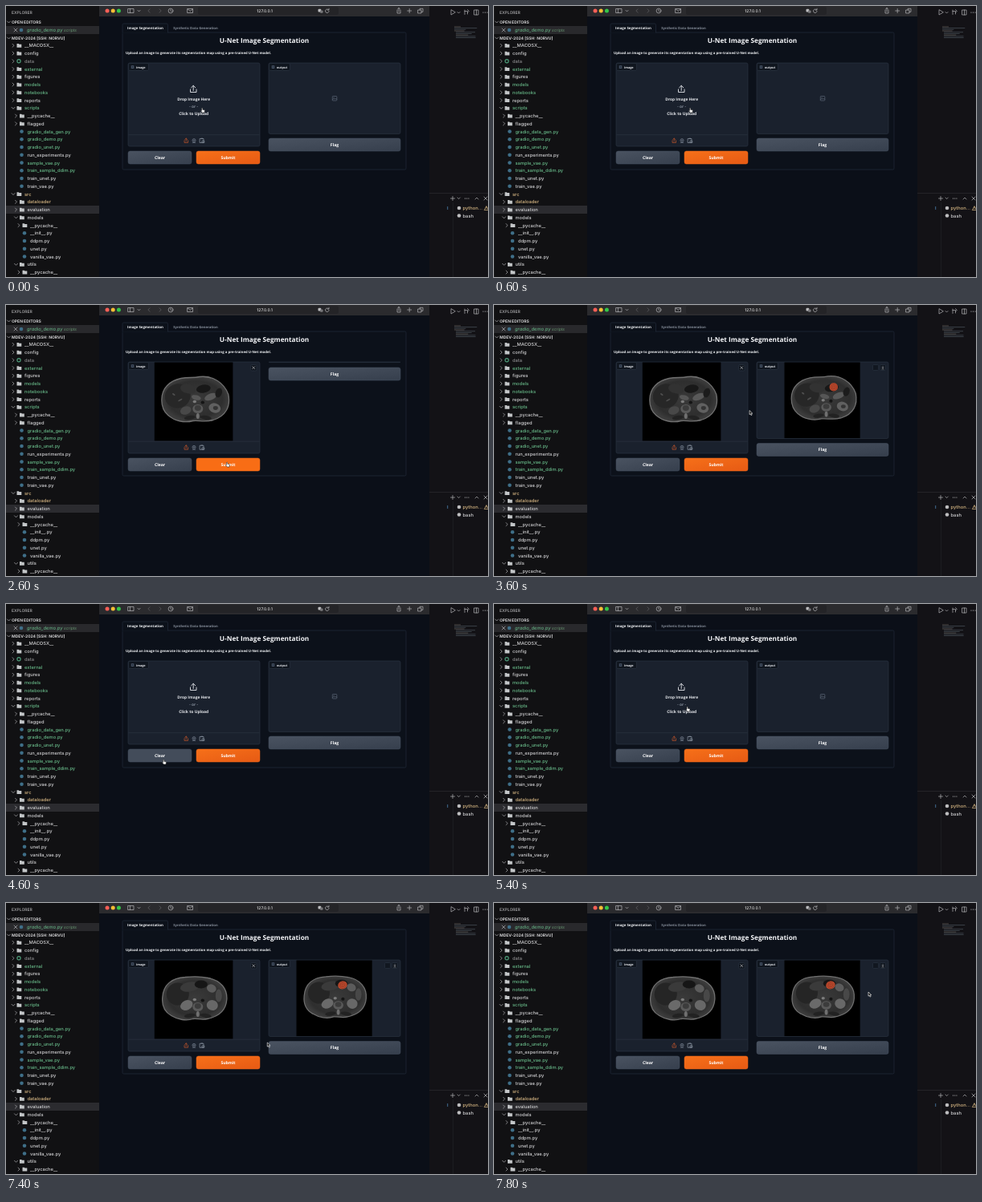
An HTML page that plays this animation: 600 px wide and 338 px high, repeating every 8000 ms.

```html
<!DOCTYPE html>
<html lang="en">
<head>
<meta charset="utf-8">
<title>Segmentation demo</title>
<style>
html, body { margin: 0; width: 100%; height: 100%; overflow: hidden; background: #131216; }
svg { display: block; width: 100vw; height: 100vh; text-rendering: geometricPrecision; }
.ui { font-family: Inter, Roboto, sans-serif; font-weight: 500; }
.bold { font-family: Inter, Roboto, sans-serif; font-weight: 700; }
.slant { font-family: Inter, Roboto, sans-serif; font-style: italic; }
.web { font-family: "Open Sans", "Noto Sans", sans-serif; font-weight: 700; }
.ln { fill: none; stroke: #b4b4b6; stroke-width: .7; stroke-linecap: round; stroke-linejoin: round; }
</style>
</head>
<body>
<svg id="stage" viewBox="0 0 600 338">
  <defs>
    <linearGradient id="grey" x2="1" y2="1"><stop stop-color="#4a5361"/><stop offset="1" stop-color="#363f4d"/></linearGradient>
    <linearGradient id="orange" x2="1" y2="1"><stop stop-color="#f67019"/><stop offset="1" stop-color="#e65a14"/></linearGradient>
    <radialGradient id="tissue"><stop stop-color="#3a3a3a"/><stop offset=".8" stop-color="#2e2e2e"/><stop offset="1" stop-color="#3c3c3c"/></radialGradient>
    <filter id="soft"><feGaussianBlur stdDeviation=".6"/></filter>
  </defs>
</svg>
<script>
const LOOP = 8000, STEP = 200;
const GREEN = '#68ba89', WHITE = '#d3d3d5', SAND = '#d9b985';
const stage = document.getElementById('stage');

const rect = (x, y, w, h, fill, more = '') =>
  `<rect x="${x}" y="${y}" width="${w}" height="${h}" fill="${fill}" ${more}/>`;
const dot = (x, y, r, fill, more = '') => `<circle cx="${x}" cy="${y}" r="${r}" fill="${fill}" ${more}/>`;
const oval = (x, y, rx, ry, fill, turn = 0) =>
  `<ellipse cx="${x}" cy="${y}" rx="${rx}" ry="${ry}" fill="${fill}" transform="rotate(${turn} ${x} ${y})"/>`;
const text = (x, y, size, s, fill = WHITE, cls = 'ui', more = '') =>
  `<text x="${x}" y="${y}" font-size="${size}" fill="${fill}" class="${cls}" ${more}>${s}</text>`;
const line = (d, more = '') => `<path d="${d}" class="ln" ${more}/>`;
const group = (id, body) => `<g id="${id}">${body}</g>`;
const mid = 'text-anchor="middle"';

// Sidebar tree: depth, kind (c closed, o open, p python file, d data folder), colour, name
const tree = [
  [0, 'c', WHITE, '__MACOSX__'], [0, 'c', WHITE, 'config'], [0, 'd', '#8a8a8c', 'data'],
  [0, 'c', GREEN, 'external'], [0, 'c', WHITE, 'figures'], [0, 'c', GREEN, 'models'],
  [0, 'c', GREEN, 'notebooks'], [0, 'c', WHITE, 'reports'], [0, 'o', GREEN, 'scripts'],
  [1, 'c', WHITE, '__pycache__'], [1, 'c', WHITE, 'flagged'], [1, 'p', GREEN, 'gradio_data_gen.py'],
  [1, 'p', GREEN, 'gradio_demo.py'], [1, 'p', GREEN, 'gradio_unet.py'], [1, 'p', WHITE, 'run_experiments.py'],
  [1, 'p', GREEN, 'sample_vae.py'], [1, 'p', GREEN, 'train_sample_ddim.py'], [1, 'p', WHITE, 'train_unet.py'],
  [1, 'p', WHITE, 'train_vae.py'], [0, 'o', SAND, 'src'], [1, 'c', SAND, 'dataloader'],
  [1, 'c', WHITE, 'evaluation'], [1, 'o', WHITE, 'models'], [2, 'c', WHITE, '__pycache__'],
  [2, 'p', WHITE, '__init__.py'], [2, 'p', WHITE, 'ddpm.py'], [2, 'p', WHITE, 'unet.py'],
  [2, 'p', WHITE, 'vanilla_vae.py'], [1, 'o', WHITE, 'utils'], [2, 'c', WHITE, '__pycache__']
];

const pyIcon = (x, y) => dot(x, y, 2.3, '#3f6f88');

function treeRow([depth, kind, color, name], i) {
  const y = 49.3 + i * 9.75, x = 23 + depth * 3.5, c = x - 14;
  let icon;
  if (kind === 'p') icon = pyIcon(x - 7, y);
  else {
    icon = line(kind === 'o' ? `M${c - 2} ${y - 1}l2 2l2 -2` : `M${c - 1} ${y - 2}l2 2l-2 2`);
    icon += kind === 'd'
      ? dot(x - 7, y, 2.1, 'none', 'stroke="#4d9a78" stroke-width="1.2"')
      : `<path d="M${x - 9.5} ${y - 2.3}h2.2l.8 .8h2.8v3.9h-5.8z" fill="#c3c6c8"/>`;
  }
  return icon + text(x, y + 2, 5.75, name, color);
}

function sidebar() {
  return rect(0, 0, 116, 338, '#111113') + rect(0, 25, 116, 10, '#29292c') + rect(0, 249, 116, 10, '#2b2b2f') +
    text(7, 10, 5, 'EXPLORER', '#b5b5b7') +
    text(7, 22, 5, 'OPEN EDITORS', WHITE, 'bold') + line('M1.5 19l2 2l2 -2') +
    line('M10 28l4 4m0 -4l-4 4') + pyIcon(19, 30) +
    text(26, 32, 5.85, 'gradio_demo.py', GREEN, 'slant') + text(72, 32, 5, 'scripts', '#66946f', 'slant') +
    text(7, 42, 5, 'MDEV-2024 [SSH: NORVU]', WHITE, 'bold') + line('M1.5 39l2 2l2 -2') +
    tree.map(treeRow).join('');
}

function editorRight() {
  let s = rect(527, 0, 73, 338, '#131216');
  let seed = 7;
  const rnd = () => (seed = seed * 16807 % 2147483647) / 2147483647;
  for (let i = 0; i < 9; i++) {
    const y = 25.5 + i * 1.7;
    s += rect(558 + (i > 3 ? 2 : 0), y, 8 + rnd() * 22, .8, i % 3 ? '#56616a' : '#77706a', 'opacity=".7"');
  }
  s += rect(527, 233, 73, .6, '#303034');
  s += line('M554 5v6l5 -3z') + line('M562 7.5l1.5 1.5l1.5 -1.5');
  s += line('M571 5v5.5m0 -4h3.5v3.5m0 -5.5l1.8 1.8l-1.8 1.8') + line('M583 5h5v6h-5zM585.5 5v6');
  s += [594, 596.5, 599].map(x => dot(x, 8, .6, WHITE)).join('');
  s += line('M553.5 240h5m-2.5 -2.5v5M562 239l1.6 1.6l1.6 -1.6M584 241l2 -2l2 2M595 238l4 4m0 -4l-4 4');
  s += [571.5, 573.7, 575.9].map(x => dot(x, 240, .55, WHITE)).join('');
  s += rect(556, 245, .5, 93, '#29292d') + rect(549.2, 250, 1, 4, '#416b91');
  s += dot(564, 252, 2.3, '#bdbdbf') + dot(564, 261.5, 2.3, '#bdbdbf');
  s += text(568.5, 254, 5.75, 'python...', SAND) + text(568.5, 263.5, 5.75, 'bash');
  return s + line('M595.5 254.2l2.5 -4.6l2.5 4.6zM598 251v1.5', 'style="stroke:#d9b985"');
}

function browser() {
  let s = rect(116, 0, 411, 338, '#0b0f18') + rect(116, 0, 411, 13, '#2b2b2e') +
    rect(239, 1, 175, 10, '#242427', 'rx="2"');
  ['#fb5f57', '#f6bd35', '#34c648'].forEach((c, i) => s += dot(126 + 7.2 * i, 6, 2.5, c));
  s += line('M152 3.5h7v5h-7zM154.4 3.5v5M164 5.4l1.5 1.5l1.5 -1.5');
  s += line('M179 3.8l-2.2 2.2l2.2 2.2M191 3.8l2.2 2.2l-2.2 2.2', 'opacity=".4"');
  s += dot(205, 6, 2.9, 'none', 'class="ln"') + line('M205 4.3v1.8l1.2 .8');
  s += line('M226 3.5h6.5v5h-6.5zM226.3 4l3 2.3l3 -2.3');
  s += text(322, 8, 5, '127.0.0.1', '#dededf', 'ui', mid);
  s += rect(388.5, 3.8, 3.8, 3.8, '#bcbcbe', 'rx="1"') + rect(391, 5.4, 3.6, 3.4, '#77777a', 'rx="1"');
  s += line('M401.5 4.7a2.3 2.3 0 1 0 .6 1.8M402 3.2v1.8h-1.8');
  s += line('M487 5v4h4v-4M489 7v-4.6m-1.4 1.3l1.4 -1.3l1.4 1.3M499.7 6h5m-2.5 -2.5v5');
  return s + line('M513 5h4v4h-4zM515 5v-1.7h4v4h-2');
}

const BORDER = 'stroke="#2d3644" stroke-width=".6"';
const block = (id, x, h) => rect(x, 71, 164, h, '#1a212d', `id="${id}" rx="2" ${BORDER}`);
const chip = (x, w, s) => rect(x, 71.5, w, 9, '#10161f', `rx="1.5" ${BORDER}`) +
  rect(x + 3.3, 74.4, 3.4, 3.4, '#546174') + rect(x + 4.1, 75.2, 1.8, 1.8, '#1d2735') +
  text(x + 9.5, 77.5, 3.8, s, '#e4e6ea', 'web');
const button = (id, x, w, s, paint) => group(id,
  rect(x, 0, w, 16, `url(#${paint})`, `rx="2.5" stroke="${paint === 'grey' ? '#475160' : '#f0691a'}" stroke-width=".5"`) +
  text(x + w / 2, 9.8, 5.1, s, '#fff', 'web', mid));

// Abdominal slice in a 98-unit square
function scan(second) {
  const body = second
    ? 'M10 46C11 30 22 22 38 21C48 20 58 20 67 22C83 25 91 36 90 49C89 63 80 70 66 73C58 75 53 72 48 73C40 76 29 74 21 69C12 64 9 56 10 46Z'
    : 'M9 47C9 32 19 23 33 20C42 18 48 20 56 18C73 16 87 26 92 40C95 55 89 67 73 72C62 75 55 72 48 73C37 76 25 73 17 66C11 61 9 55 9 47Z';
  const organs = second
    ? oval(29, 42, 14, 14, '#252525', 20) + oval(44, 33, 12, 6, '#3a3a3a', -10) +
      oval(58, 30, 8, 5, '#161616') + oval(71, 35, 6, 5, '#5c5c5c', 25) + oval(80, 44, 4, 8, '#484848') +
      oval(40, 56, 8, 6, '#6a6a6a', -25) + oval(72, 56, 7, 6.5, '#686868', 20)
    : oval(29, 42, 16, 15, '#272727', -18) + oval(42, 33, 10, 6, '#323232', 12) +
      oval(61, 33, 9, 5, '#181818', -10) + oval(70, 43, 8, 4, '#595959', -22) + oval(80, 38, 4, 6, '#1c1c1c', 20) +
      oval(52, 44, 6, 3, '#565656', 15) + oval(39, 60, 7, 5, '#484848', -20) + oval(75, 57, 7.5, 6, '#606060', 16) +
      oval(76, 57, 3, 2.4, '#343434') + oval(24, 40, 2, 1, '#505050', 35) + oval(32, 47, 3, 1, '#4c4c4c', -30);
  return rect(0, 0, 97.6, 98, '#000') + '<g filter="url(#soft)">' +
    `<path d="${body}" fill="url(#tissue)" stroke="#707070" stroke-width="1.3"/>` + organs +
    oval(54, 58, 6.5, 5.5, '#5a5a5a') + oval(54, 57, 4, 3.4, '#3c3c3c') + oval(54, 67, 2, 3.5, '#707070') +
    oval(44, 69, 7, 2.5, '#222', -8) + oval(64, 69, 7, 2.5, '#222', 8) +
    oval(50, 49, 2.2, 1.8, '#7c7c7c') + oval(60, 50, 2.2, 2, '#151515') + '</g>';
}

function mask(second) {
  const x = second ? 59.5 : 63.5, y = 32;
  let s = oval(x, y, second ? 6 : 5.4, 5.2, '#cb4f30', second ? -20 : 0);
  for (let r = 1.3; r < 5; r += 1.5) s += dot(x, y, r, 'none', 'stroke="#6e2b1d" stroke-width=".55"');
  return s;
}

const tools = group('tools',
  line('M222 -.2v2.6h4.5v-2.6M224.2 1v-3.9m-1.6 1.5l1.6 -1.5l1.6 1.5', 'style="stroke:#c4562b"') +
  dot(234, -.4, 2, 'none', 'stroke="#737d8c" stroke-width=".8"') + dot(234, -.4, .8, '#737d8c') +
  line('M232.3 2.5h3.4', 'style="stroke:#737d8c"') +
  line('M241.5 -2.5h4.5v5h-4.5zM243 -2.8h1.6M244.3 .2h2.5v2.3h-2.5z', 'style="stroke:#8f98a5"'));

function page() {
  return rect(145, 33, 353, 171, '#0c111a', 'id="panel" rx="1.5" stroke="#273040" stroke-width=".6"') +
    `<path d="M145 33.4V23.5q0 -1.5 1.5 -1.5H200q1.5 0 1.5 1.5V33.4" fill="#0c111a" stroke="#273040" stroke-width=".6"/>` +
    text(173.4, 29.2, 4.35, 'Image Segmentation', '#eef0f3', 'web', mid) +
    text(236, 29.2, 4.2, 'Synthetic Data Generation', '#858d99', 'web', mid) +
    text(321.5, 46, 8.25, 'U-Net Image Segmentation', '#f4f5f8', 'web', mid) +
    text(149, 60, 4.3, 'Upload an image to generate its segmentation map using a pre-trained U-Net model.', '#eef0f3', 'web') +
    block('inBox', 152, 104) +
    group('drop',
      line('M229.5 104v3.5h7.5v-3.5M233.2 105.5v-6.2m-2.6 2.5l2.6 -2.5l2.6 2.5', 'style="stroke:#e5e7eb;stroke-width:.9"') +
      text(233.7, 118, 4.85, 'Drop Image Here', '#e8eaee', 'web', mid) +
      text(233.7, 126.5, 4.8, '- or -', '#858e9b', 'web', mid) +
      text(233.7, 135.7, 4.95, 'Click to Upload', '#e8eaee', 'web', mid)) +
    group('picture',
      `<g transform="translate(184.8 71.5)">${group('in0', scan(false))}${group('in1', scan(true))}</g>` +
      rect(304.5, 74.5, 7.5, 7.5, '#111720', `rx="1.5" ${BORDER}`) +
      line('M306.8 76.8l2.9 2.9m0 -2.9l-2.9 2.9')) +
    rect(152.3, 0, 163.4, .6, '#2d3644', 'id="rule"') + tools + chip(152.5, 25, 'image') +
    button('clear', 152, 79, 'Clear', 'grey') + button('submit', 237, 79, 'Submit', 'orange') +
    block('outBox', 327, 89) +
    group('blank', rect(406.3, 112.5, 5.5, 5.5, 'none', 'rx=".8" stroke="#667181" stroke-width=".6"') +
      line('M406.5 117l1.7 -1.8l1.3 1l1 -1l1.2 1.3', 'style="stroke:#667181;stroke-width:.6"') + dot(408, 114.2, .5, '#667181')) +
    group('result',
      `<g transform="translate(361.5 71.5) scale(.965)">` +
      group('out0', scan(false) + mask(false)) + group('out1', scan(true) + mask(true)) + '</g>' +
      [471.5, 480.5].map(x => rect(x, 74.5, 7, 7, '#111720', `rx="1.2" ${BORDER}`)).join('') +
      line('M484 76.4v2.3m-1 -.9l1 1l1 -1M482.8 80h2.4', 'style="stroke-width:.5"')) +
    group('outChip', chip(327.5, 26, 'output')) +
    button('flag', 327, 164, 'Flag', 'grey');
}

const cursors =
  `<path id="arrow" d="M0 0V5.2L1.2 4.1L2.1 6.1L3.1 5.6L2.2 3.7H3.8Z" fill="#111" stroke="#fff" stroke-width=".6"/>` +
  `<path id="hand" d="M0 .5Q.7 -.4 1.3 .5V2.3L3.6 2.8Q4.2 3 4 3.8L3.5 6H.8L-1 3.8Q-1 2.9 0 3.4Z" fill="#f5f5f5" stroke="#111" stroke-width=".5"/>`;

stage.innerHTML += sidebar() + editorRight() + browser() + page() + group('cursor', cursors);

const el = {};
stage.querySelectorAll('[id]').forEach(n => el[n.id] = n);
const show = (id, on) => el[id].style.display = on ? '' : 'none';
const lower = (id, y) => el[id].setAttribute('transform', `translate(0 ${y})`);
const height = (id, h) => el[id].setAttribute('height', h);
const paint = (id, fill) => el[id].firstChild.setAttribute('fill', fill);

// Pointer tip: time, x, y
const path = [
  [0, 243.5, 127], [800, 243.5, 127], [1400, 274.5, 196], [3400, 274.5, 196], [3600, 318, 131.5],
  [3800, 318, 131.5], [4400, 195.5, 194], [4800, 195.5, 194], [5400, 240, 128], [5800, 240, 128],
  [6400, 315.5, 178.5], [6600, 276, 196], [7200, 276, 196], [7800, 466, 111], [LOOP, 466, 111]
];

function pointer(t) {
  const i = path.findIndex(p => p[0] > t), a = path[i - 1], b = path[i];
  const u = (t - a[0]) / (b[0] - a[0]), k = u * u * (3 - 2 * u);
  return [a[1] + (b[1] - a[1]) * k, a[2] + (b[2] - a[2]) * k];
}

function draw(time) {
  const t = Math.floor((time % LOOP) / STEP) * STEP;
  const second = t >= 4600;
  const [load, wait, done] = second ? [6000, 7200, 7400] : [1000, 2600, 2800];
  const loaded = t >= load, ready = t >= done, folded = t >= wait && !ready;
  const buttonY = loaded ? 191 : 181;

  show('drop', !loaded);
  show('picture', loaded);
  for (const side of ['in', 'out']) {
    show(side + 0, !second);
    show(side + 1, second);
  }
  height('inBox', loaded ? 114 : 104);
  height('panel', loaded ? 180 : 171);
  lower('rule', loaded ? 169.8 : 160.5);
  lower('tools', loaded ? 177.8 : 168);
  lower('clear', buttonY);
  lower('submit', buttonY);

  height('outBox', folded ? .6 : ready ? 95.5 : 88.5);
  show('blank', !ready && !folded);
  show('result', ready);
  show('outChip', !folded);
  lower('flag', folded ? 78 : ready ? 172.5 : 165);

  const [x, y] = pointer(t);
  const inRow = y > buttonY && y < buttonY + 16;
  const onClear = inRow && x > 152 && x < 231, onSubmit = inRow && x > 237 && x < 316;
  const onDrop = !loaded && x > 152 && x < 316 && y > 71 && y < 160;
  paint('clear', onClear ? '#434c5a' : 'url(#grey)');
  paint('submit', onSubmit ? '#f86d15' : 'url(#orange)');
  const hand = onClear || onSubmit || onDrop;
  show('hand', hand);
  show('arrow', !hand);
  el.cursor.setAttribute('transform', `translate(${x} ${y})`);
}

const start = performance.now();
function tick() {
  draw(performance.now() - start);
  requestAnimationFrame(tick);
}
tick();
</script>
</body>
</html>
```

→ EXERCISE DETAILS:
In the entries above, find each line with the word "lower" and copy it.

→ ANSWER BELOW:
const lower = (id, y) => el[id].setAttribute('transform', `translate(0 ${y})`);
  lower('rule', loaded ? 169.8 : 160.5);
  lower('tools', loaded ? 177.8 : 168);
  lower('clear', buttonY);
  lower('submit', buttonY);
  lower('flag', folded ? 78 : ready ? 172.5 : 165);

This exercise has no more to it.